The Proceedings of the National Academy of Sciences has released a report exploring the geography of insecure water access in the United States. Describing safe, reliable, and equitable water access as a fundamental human right that proves critical to both health and livelihoods, the research found that 471,000 U.S. households lack universal access to "complete plumbing" - approximately 1.1 million individuals. "Complete plumbing" is currently defined as having access to piped hot and cold water and a bathtub or shower that is all located within the housing unit and used only by its occupants.
The problem is most evident in urban areas with 73 percent of all affected households located in cities and 47 percent in the country's 50 largest metropolitan areas. That figure tracks closely with national population distribution. An estimated 220,300 households and 514,000 individuals do not have access to piped water within the 50 largest metros.
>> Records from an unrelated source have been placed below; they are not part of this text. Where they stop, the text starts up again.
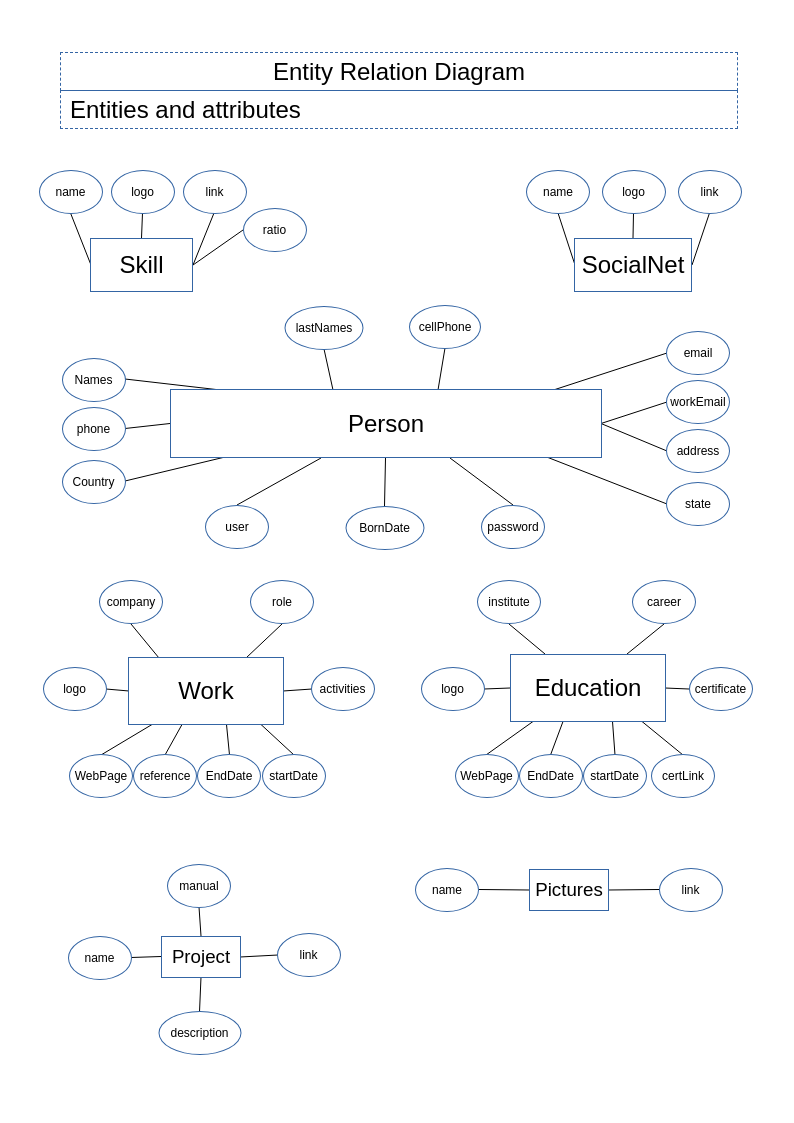
<!DOCTYPE html>
<html lang="en">
<head>
<meta charset="utf-8">
<title>Entity Relation Diagram</title>
<style>
:root { --paper: #fff; --ink: #000; --outline: #3465a4; }
* { box-sizing: border-box; margin: 0; }
html, body { width: 794px; height: 1123px; overflow: hidden; background: var(--paper); }
body { position: relative; font-family: "Liberation Sans", Arial, sans-serif; color: var(--ink); }
.heading { position: absolute; left: 60px; top: 52px; width: 678px; height: 77px; display: grid; grid-template-rows: 39px 39px; }
.heading > * { font-size: 24px; font-weight: 400; line-height: 37px; border: 1px dashed var(--outline); padding: 0 9px; }
.heading h1 { text-align: center; border-bottom: 0; }
.heading h2 { border-top: 1px solid var(--outline); margin-top: -1px; height: 39px; }
.links { position: absolute; inset: 0; stroke: var(--ink); stroke-width: 1; }
.entity, .attr { position: absolute; display: flex; align-items: center; justify-content: center; white-space: nowrap; border: 1px solid var(--outline); background: var(--paper); }
.entity { font-size: 24px; font-weight: 400; }
.entity.small { font-size: 18.7px; }
.attr { width: 64px; height: 44px; border-radius: 50%; font-size: 12px; transform: translate(-50%, -50%); }
.attr.wide { width: 79px; }
.attr.mid { width: 72px; }
.attr.widest { width: 83px; }
</style>
</head>
<body>
<header class="heading">
  <h1>Entity Relation Diagram</h1>
  <h2>Entities and attributes</h2>
</header>

<svg class="links" width="794" height="1123" viewBox="0 0 794 1123" aria-hidden="true">
  <g id="skill-links">
    <line x1="70.5" y1="213" x2="91" y2="265"/>
    <line x1="142.5" y1="213" x2="141.5" y2="238"/>
    <line x1="214" y1="213" x2="193" y2="265"/>
    <line x1="243" y1="230" x2="193" y2="265"/>
  </g>
  <g id="socialnet-links">
    <line x1="558" y1="213" x2="575" y2="265"/>
    <line x1="633.5" y1="213" x2="633" y2="238"/>
    <line x1="709.5" y1="213" x2="692" y2="265"/>
  </g>
  <g id="person-links">
    <line x1="324" y1="349" x2="333" y2="390"/>
    <line x1="445" y1="348" x2="438" y2="390"/>
    <line x1="125" y1="379" x2="216" y2="389.5"/>
    <line x1="125" y1="428.5" x2="170" y2="423.5"/>
    <line x1="125" y1="481" x2="223" y2="457.5"/>
    <line x1="237" y1="505" x2="321" y2="458"/>
    <line x1="384.5" y1="506" x2="385.5" y2="458"/>
    <line x1="513" y1="505" x2="450" y2="458"/>
    <line x1="667" y1="353" x2="555" y2="389.5"/>
    <line x1="667" y1="402" x2="601" y2="423.5"/>
    <line x1="667" y1="451" x2="601" y2="423.5"/>
    <line x1="667" y1="504" x2="548" y2="457.5"/>
  </g>
  <g id="work-links">
    <line x1="131" y1="624" x2="159" y2="658"/>
    <line x1="282" y1="624" x2="246" y2="658"/>
    <line x1="106" y1="689" x2="129" y2="691"/>
    <line x1="312" y1="689" x2="283" y2="691"/>
    <line x1="101" y1="755" x2="152" y2="724.5"/>
    <line x1="165" y1="755" x2="182" y2="724.5"/>
    <line x1="229.5" y1="755" x2="226.5" y2="724.5"/>
    <line x1="294" y1="755" x2="261" y2="724.5"/>
  </g>
  <g id="education-links">
    <line x1="509" y1="624" x2="545" y2="654"/>
    <line x1="664" y1="624" x2="627" y2="654"/>
    <line x1="484" y1="689" x2="510" y2="688"/>
    <line x1="689" y1="689" x2="665" y2="688"/>
    <line x1="486" y1="755" x2="533" y2="721.5"/>
    <line x1="550.5" y1="755" x2="563" y2="721.5"/>
    <line x1="615" y1="755" x2="612.5" y2="721.5"/>
    <line x1="683" y1="755" x2="642" y2="721.5"/>
  </g>
  <g id="project-links">
    <line x1="199" y1="907" x2="201" y2="936"/>
    <line x1="131" y1="957.5" x2="161" y2="956.5"/>
    <line x1="278" y1="955" x2="240" y2="957"/>
    <line x1="199.5" y1="1012" x2="201" y2="977"/>
  </g>
  <g id="pictures-links">
    <line x1="479" y1="889.5" x2="529" y2="890"/>
    <line x1="659" y1="889.5" x2="608" y2="890"/>
  </g>
</svg>

<section aria-label="Skill">
  <h3 class="entity" style="left:90px;top:238px;width:103px;height:54px">Skill</h3>
  <span class="attr" style="left:70.5px;top:191.5px">name</span>
  <span class="attr" style="left:142.5px;top:191.5px">logo</span>
  <span class="attr" style="left:214.5px;top:191.5px">link</span>
  <span class="attr" style="left:274.5px;top:229.5px">ratio</span>
</section>

<section aria-label="SocialNet">
  <h3 class="entity" style="left:574px;top:238px;width:118px;height:54px">SocialNet</h3>
  <span class="attr" style="left:558px;top:191.5px">name</span>
  <span class="attr" style="left:633.5px;top:191.5px">logo</span>
  <span class="attr" style="left:709.5px;top:191.5px">link</span>
</section>

<section aria-label="Person">
  <h3 class="entity" style="left:170px;top:389px;width:432px;height:69px">Person</h3>
  <span class="attr wide" style="left:324px;top:327.5px">lastNames</span>
  <span class="attr mid" style="left:445px;top:326.5px">cellPhone</span>
  <span class="attr" style="left:93.5px;top:379.5px">Names</span>
  <span class="attr" style="left:93.5px;top:428.5px">phone</span>
  <span class="attr" style="left:93.5px;top:481.5px">Country</span>
  <span class="attr" style="left:237px;top:526.5px">user</span>
  <span class="attr wide" style="left:384.5px;top:527.5px">BornDate</span>
  <span class="attr" style="left:513px;top:526.5px">password</span>
  <span class="attr" style="left:698px;top:352.5px">email</span>
  <span class="attr" style="left:698px;top:401.5px">workEmail</span>
  <span class="attr" style="left:698px;top:450.5px">address</span>
  <span class="attr" style="left:698px;top:503.5px">state</span>
</section>

<section aria-label="Work">
  <h3 class="entity" style="left:128px;top:657px;width:156px;height:68px">Work</h3>
  <span class="attr" style="left:131px;top:602px">company</span>
  <span class="attr" style="left:282px;top:602px">role</span>
  <span class="attr" style="left:74.5px;top:689px">logo</span>
  <span class="attr" style="left:342.5px;top:689px">activities</span>
  <span class="attr" style="left:101px;top:776px">WebPage</span>
  <span class="attr" style="left:165px;top:776px">reference</span>
  <span class="attr" style="left:229px;top:776px">EndDate</span>
  <span class="attr" style="left:293.5px;top:776px">startDate</span>
</section>

<section aria-label="Education">
  <h3 class="entity" style="left:510px;top:654px;width:156px;height:68px">Education</h3>
  <span class="attr" style="left:509px;top:602px">institute</span>
  <span class="attr" style="left:664px;top:602px">career</span>
  <span class="attr" style="left:452.5px;top:689px">logo</span>
  <span class="attr" style="left:720.5px;top:689px">certificate</span>
  <span class="attr" style="left:486.5px;top:776px">WebPage</span>
  <span class="attr" style="left:550.5px;top:776px">EndDate</span>
  <span class="attr" style="left:614.5px;top:776px">startDate</span>
  <span class="attr" style="left:683px;top:776px">certLink</span>
</section>

<section aria-label="Project">
  <h3 class="entity small" style="left:161px;top:936px;width:80px;height:42px">Project</h3>
  <span class="attr" style="left:199px;top:885.5px">manual</span>
  <span class="attr" style="left:99.5px;top:957.5px">name</span>
  <span class="attr" style="left:308.5px;top:955px">link</span>
  <span class="attr widest" style="left:199.5px;top:1033px">description</span>
</section>

<section aria-label="Pictures">
  <h3 class="entity small" style="left:529px;top:869px;width:80px;height:42px">Pictures</h3>
  <span class="attr" style="left:447px;top:889.5px">name</span>
  <span class="attr" style="left:690.5px;top:889.5px">link</span>
</section>
</body>
</html>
The research found that New York has the highest number of both households and people without complete plumbing at about 27,000 and 65,000 respectively, followed by Los Angeles and San Francisco.
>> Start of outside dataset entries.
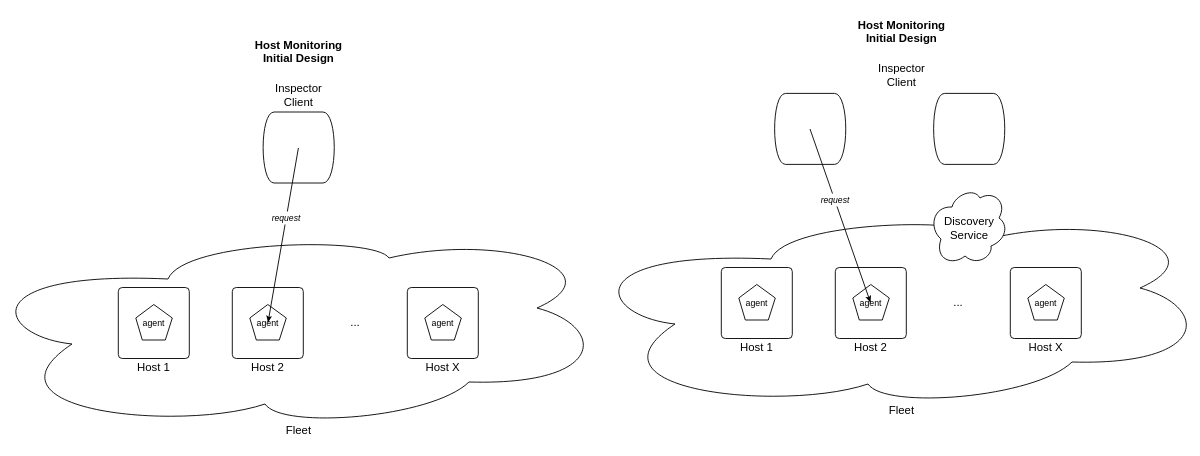
<!DOCTYPE html>
<html lang="en">
<head>
<meta charset="utf-8">
<title>Host Monitoring Initial Design</title>
<style>
:root { --ink: #000; --paper: #fff; }
* { box-sizing: border-box; margin: 0; padding: 0; }
html, body { width: 1200px; height: 456px; overflow: hidden; background: var(--paper); }
body { position: relative; color: var(--ink); font: 11.4px/13.5px "Liberation Sans", sans-serif; }
.diagram { position: absolute; left: 0; top: 0; width: 600px; height: 456px; }
.diagram.with-discovery { left: 603px; top: -20px; }
.drawing { position: absolute; left: 0; top: 0; overflow: visible; fill: var(--paper); stroke: var(--ink); stroke-width: 0.9; }
.definitions { position: absolute; width: 0; height: 0; }
.arrow-head { fill: var(--ink); }
.label { position: absolute; transform: translate(-50%, -50%); text-align: center; white-space: nowrap; font-weight: normal; font-size: inherit; }
.title { left: 298.4px; top: 51.5px; font-weight: bold; }
.client { left: 298.4px; top: 95px; }
.fleet { left: 298.4px; top: 431px; }
.host-1 { left: 153.5px; }
.host-2 { left: 267.5px; }
.host-x { left: 442.5px; }
.host { top: 367.5px; }
.agent { top: 323px; font-size: 8.8px; line-height: 10px; }
.more { left: 355px; top: 322.5px; }
.request { font-size: 8.6px; line-height: 13px; font-style: italic; background: var(--paper); }
.direct .request { left: 286px; top: 218px; }
.with-discovery .request { left: 232px; top: 220px; }
.discovery { left: 366px; top: 248px; }
</style>
</head>
<body>
<svg class="definitions" aria-hidden="true">
  <defs>
    <path id="fleet-cloud" d="M168 279C184 240 375 236 389 258C500 232 622 270 537 308C606 326 609 386 469 382C432 418 282 430 265 404C182 432-30 412 72 344C-4 336-29 270 168 279Z"/>
    <path id="client-drum" d="M11 0H60C75 0 75 71 60 71H11C-3.5 71-3.5 0 11 0Z"/>
    <g id="host-box">
      <rect width="71" height="71" rx="4"/>
      <polygon points="35.5,17 54,30.5 47,52.5 24,52.5 17.5,30.5"/>
    </g>
    <g id="fleet-group">
      <use href="#fleet-cloud"/>
      <use href="#host-box" x="118.3" y="287.5"/>
      <use href="#host-box" x="232.3" y="287.5"/>
      <use href="#host-box" x="407.3" y="287.5"/>
    </g>
    <marker id="arrow" class="arrow-head" markerUnits="userSpaceOnUse" markerWidth="9" markerHeight="8" refX="7" refY="3" orient="auto">
      <path d="M0 0L7 3L0 6L1.5 3Z" stroke="none"/>
    </marker>
  </defs>
</svg>

<section class="diagram direct">
  <svg class="drawing" width="600" height="456" aria-hidden="true">
    <use href="#fleet-group"/>
    <use href="#client-drum" x="263" y="112"/>
    <line x1="298.4" y1="148" x2="268" y2="322.5" marker-end="url(#arrow)"/>
  </svg>
  <h2 class="label title">Host Monitoring<br>Initial Design</h2>
  <p class="label client">Inspector<br>Client</p>
  <p class="label request">request</p>
  <p class="label agent host-1">agent</p>
  <p class="label agent host-2">agent</p>
  <p class="label agent host-x">agent</p>
  <p class="label more">...</p>
  <p class="label host host-1">Host 1</p>
  <p class="label host host-2">Host 2</p>
  <p class="label host host-x">Host X</p>
  <p class="label fleet">Fleet</p>
</section>

<section class="diagram with-discovery">
  <svg class="drawing" width="600" height="456" aria-hidden="true">
    <use href="#fleet-group"/>
    <use href="#client-drum" x="171.5" y="113.4"/>
    <use href="#client-drum" x="330.5" y="113.4"/>
    <path class="discovery-cloud" d="M349 227C352 215 371 207 377 218C390 210 405 222 396 238C406 245 403 260 388 266C390 276 374 287 362 276C350 286 331 280 338 259C326 249 329 226 349 227Z"/>
    <line x1="207" y1="149" x2="267.5" y2="322.5" marker-end="url(#arrow)"/>
  </svg>
  <h2 class="label title">Host Monitoring<br>Initial Design</h2>
  <p class="label client">Inspector<br>Client</p>
  <p class="label request">request</p>
  <p class="label discovery">Discovery<br>Service</p>
  <p class="label agent host-1">agent</p>
  <p class="label agent host-2">agent</p>
  <p class="label agent host-x">agent</p>
  <p class="label more">...</p>
  <p class="label host host-1">Host 1</p>
  <p class="label host host-2">Host 2</p>
  <p class="label host host-x">Host X</p>
  <p class="label fleet">Fleet</p>
</section>
</body>
</html>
According to the report, "the spatial and sociodemographic patterns of plumbing poverty reveal that urban water insecurity is a relational condition reflecting disparities of race and class". It adds that urban water management and security have largely been framed as a supply issue to date. Worryingly, the research found that residents without access to safe piped water are 35 percent more likely to be people of color and 61 percent more likely to be renters rather than property owners.